The judge was enunciating what might be called the eggshell theory of the human psyche. If someone takes offense against something someone says, that is sufficient to be a justiciable harm. Gone is the “reasonable man” of traditional English jurisprudence, in assessing whether behavior is threatening or so insulting as to constitute mitigation for a loss of temper: one is threatened, bullied, insulted, offended if one says that one is, and that is enough to be actionable at law. Feelings become legislators.
In his final sally against freedom of speech, this greatest judge since Pontius Pilate said of Lamonby’s views that anyone might be offended because he spoke about things that “were none of his business.” The judge appeared not to realize that, if people were to be denied employment for saying something that was none of their business, the world unemployment rate would be close to 100 percent, except perhaps in North Korea. Nor did he make any distinction between what is said in public and what in private.
In a world ruled by the judge, no generalizations about people would be possible, not even such as, say, that the Dutch are the tallest people in the world. To him, it is irrelevant whether such generalizations are true. That Jews are clever, for whatever reason, seems to be borne out by the disproportionate number of Nobel Prizes they win. That Germans are good at engineering seems to be borne out by their cars, machine tools, and other products requiring engineering skill. But mere facts, however obvious, must not interfere with the expression of the right sentiments and the suppression of the wrong ones.
The woman who informed on Lamonby; the vice chancellor of the university; the employment tribunal that said that the university had a duty to its multicultural student body to “protect it from potential acts of racism”; and the judge who rejected Lamonby’s appeal—all had substituted cant or humbug for thought. It is natural to speculate on why. I think, ironically, that the answer can be found in a word: racism. They were furious with Lamonby because, if what he said were true (for whatever reason)—that Jews were clever and that Germans were good at engineering—it must be true also that other people were less clever and less good at engineering, an impermissible thought. Why impermissible? Because, in their heart of hearts, they fear the possible explanations of inequality of outcome. That is why they do not want a society with no legal impediments to anyone, where everyone is left to find his own level.

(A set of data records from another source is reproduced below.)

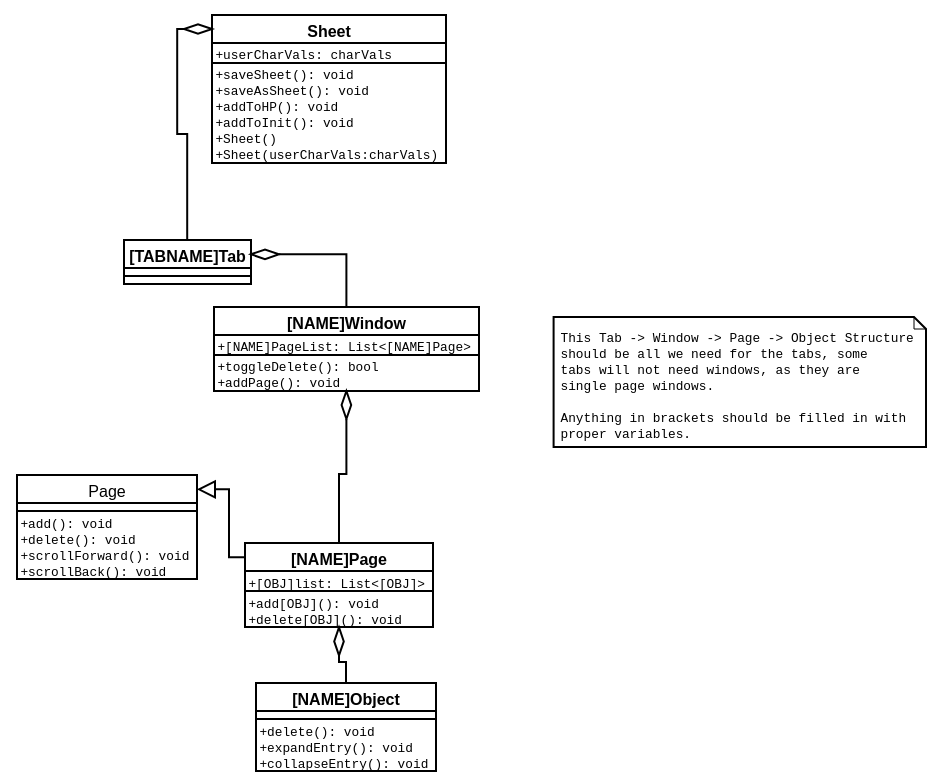
<!DOCTYPE html>
<html lang="en">
<head>
<meta charset="utf-8">
<title>Sheet class diagram</title>
<style>
:root {
  --ink: #000;
  --paper: #fff;
  --sans: "Liberation Sans", sans-serif;
  --mono: "Liberation Mono", monospace;
}
* { box-sizing: border-box; margin: 0; padding: 0; }
html, body { width: 944px; height: 784px; overflow: hidden; background: var(--paper); color: var(--ink); }
.diagram { position: relative; width: 944px; height: 784px; overflow: hidden; }
.class {
  --text-top: 5px;
  --line: 16px;
  position: absolute;
  display: flex;
  flex-direction: column;
  border: 2px solid var(--ink);
  background: var(--paper);
}
.class h2 {
  flex: none;
  height: 28px;
  padding-top: 4px;
  border-bottom: 2px solid var(--ink);
  font: bold 16px/24px var(--sans);
  text-align: center;
  white-space: nowrap;
}
.class .base { font-weight: normal; }
.class ul {
  list-style: none;
  padding: var(--text-top) 0 0 2.4px;
  font: 12.8px/var(--line) var(--mono);
  white-space: nowrap;
}
.class li { height: var(--line); }
.attributes { flex: none; height: 20px; border-bottom: 2px solid var(--ink); }
.class .attributes.empty { height: 8px; padding: 0; }
.methods { flex: 1; min-height: 0; }
.class .methods.empty { padding: 0; }
.sheet { --text-top: 4px; --line: 16.1px; left: 211px; top: 14px; width: 236px; height: 150px; }
.tab { left: 123px; top: 239px; width: 129px; height: 46px; }
.window { --text-top: 4px; left: 213px; top: 306px; width: 267px; height: 86px; }
.page { left: 16px; top: 474px; width: 182px; height: 106px; }
.named-page { left: 244px; top: 542px; width: 190px; height: 86px; }
.object { left: 255px; top: 682px; width: 182px; height: 90px; }
.note { position: absolute; left: 552px; top: 316px; width: 376px; height: 132px; padding: 15px 0 0 8.5px; }
.note svg { position: absolute; left: 0; top: 0; }
.note p { position: relative; margin-bottom: 16px; font: 12.8px/16px var(--mono); white-space: nowrap; }
.connectors { position: absolute; left: 0; top: 0; fill: none; stroke: var(--ink); stroke-width: 2; }
.connectors .end { fill: var(--paper); }
</style>
</head>
<body>
<main class="diagram">
  <section class="class sheet">
    <h2>Sheet</h2>
    <ul class="attributes"><li>+userCharVals: charVals</li></ul>
    <ul class="methods">
      <li>+saveSheet(): void</li>
      <li>+saveAsSheet(): void</li>
      <li>+addToHP(): void</li>
      <li>+addToInit(): void</li>
      <li>+Sheet()</li>
      <li>+Sheet(userCharVals:charVals)</li>
    </ul>
  </section>

  <section class="class tab">
    <h2>[TABNAME]Tab</h2>
    <ul class="attributes empty"></ul>
    <ul class="methods empty"></ul>
  </section>

  <section class="class window">
    <h2>[NAME]Window</h2>
    <ul class="attributes"><li>+[NAME]PageList: List&lt;[NAME]Page&gt;</li></ul>
    <ul class="methods">
      <li>+toggleDelete(): bool</li>
      <li>+addPage(): void</li>
    </ul>
  </section>

  <section class="class page">
    <h2 class="base">Page</h2>
    <ul class="attributes empty"></ul>
    <ul class="methods">
      <li>+add(): void</li>
      <li>+delete(): void</li>
      <li>+scrollForward(): void</li>
      <li>+scrollBack(): void</li>
    </ul>
  </section>

  <section class="class named-page">
    <h2>[NAME]Page</h2>
    <ul class="attributes"><li>+[OBJ]list: List&lt;[OBJ]&gt;</li></ul>
    <ul class="methods">
      <li>+add[OBJ](): void</li>
      <li>+delete[OBJ](): void</li>
    </ul>
  </section>

  <section class="class object">
    <h2>[NAME]Object</h2>
    <ul class="attributes empty"></ul>
    <ul class="methods">
      <li>+delete(): void</li>
      <li>+expandEntry(): void</li>
      <li>+collapseEntry(): void</li>
    </ul>
  </section>

  <aside class="note">
    <svg width="376" height="132" fill="none" stroke="var(--ink)" aria-hidden="true">
      <path d="M1.6 1H362L374 13V131H1.6Z" fill="var(--paper)" stroke-width="2"/>
      <path d="M362 1V13H374"/>
    </svg>
    <p>This Tab -&gt; Window -&gt; Page -&gt; Object Structure<br>should be all we need for the tabs, some<br>tabs will not need windows, as they are<br>single page windows.</p>
    <p>Anything in brackets should be filled in with<br>proper variables.</p>
  </aside>

  <svg class="connectors" width="944" height="784" aria-hidden="true">
    <g class="sheet-to-tab">
      <path d="M184 29H177.2V134H187.2V240"/>
      <polygon class="end" points="212,29 198,24.2 184,29 198,33.8"/>
    </g>
    <g class="tab-to-window">
      <path d="M279 254.3H346.4V307"/>
      <polygon class="end" points="251,254.3 265,249.5 279,254.3 265,259.1"/>
    </g>
    <g class="window-to-page">
      <path d="M346.4 419V474H339V543"/>
      <polygon class="end" points="346.4,391 341.6,405 346.4,419 351.2,405"/>
    </g>
    <g class="page-inheritance">
      <path d="M215 489.3H229V557.3H245"/>
      <polygon class="end" points="199,489.3 215,481.3 215,497.3"/>
    </g>
    <g class="page-to-object">
      <path d="M339 655V662H346V683"/>
      <polygon class="end" points="339,627.4 334.2,641.4 339,655.4 343.8,641.4"/>
    </g>
  </svg>
</main>
</body>
</html>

Cant is, among other things, a defense against unwelcome thoughts. “Clear your mind of cant,” said Doctor Johnson. “It is a mode of talking in Society: but don’t think foolishly.” Easier said than done, especially nowadays, when the instillation of cant, as well as the prevention of anything else, is the main business of education.
Photo: Dickens memorably portrayed characters whose main feature was cant, including Uriah Heep. (The Stapleton Collection/Bridgeman Images)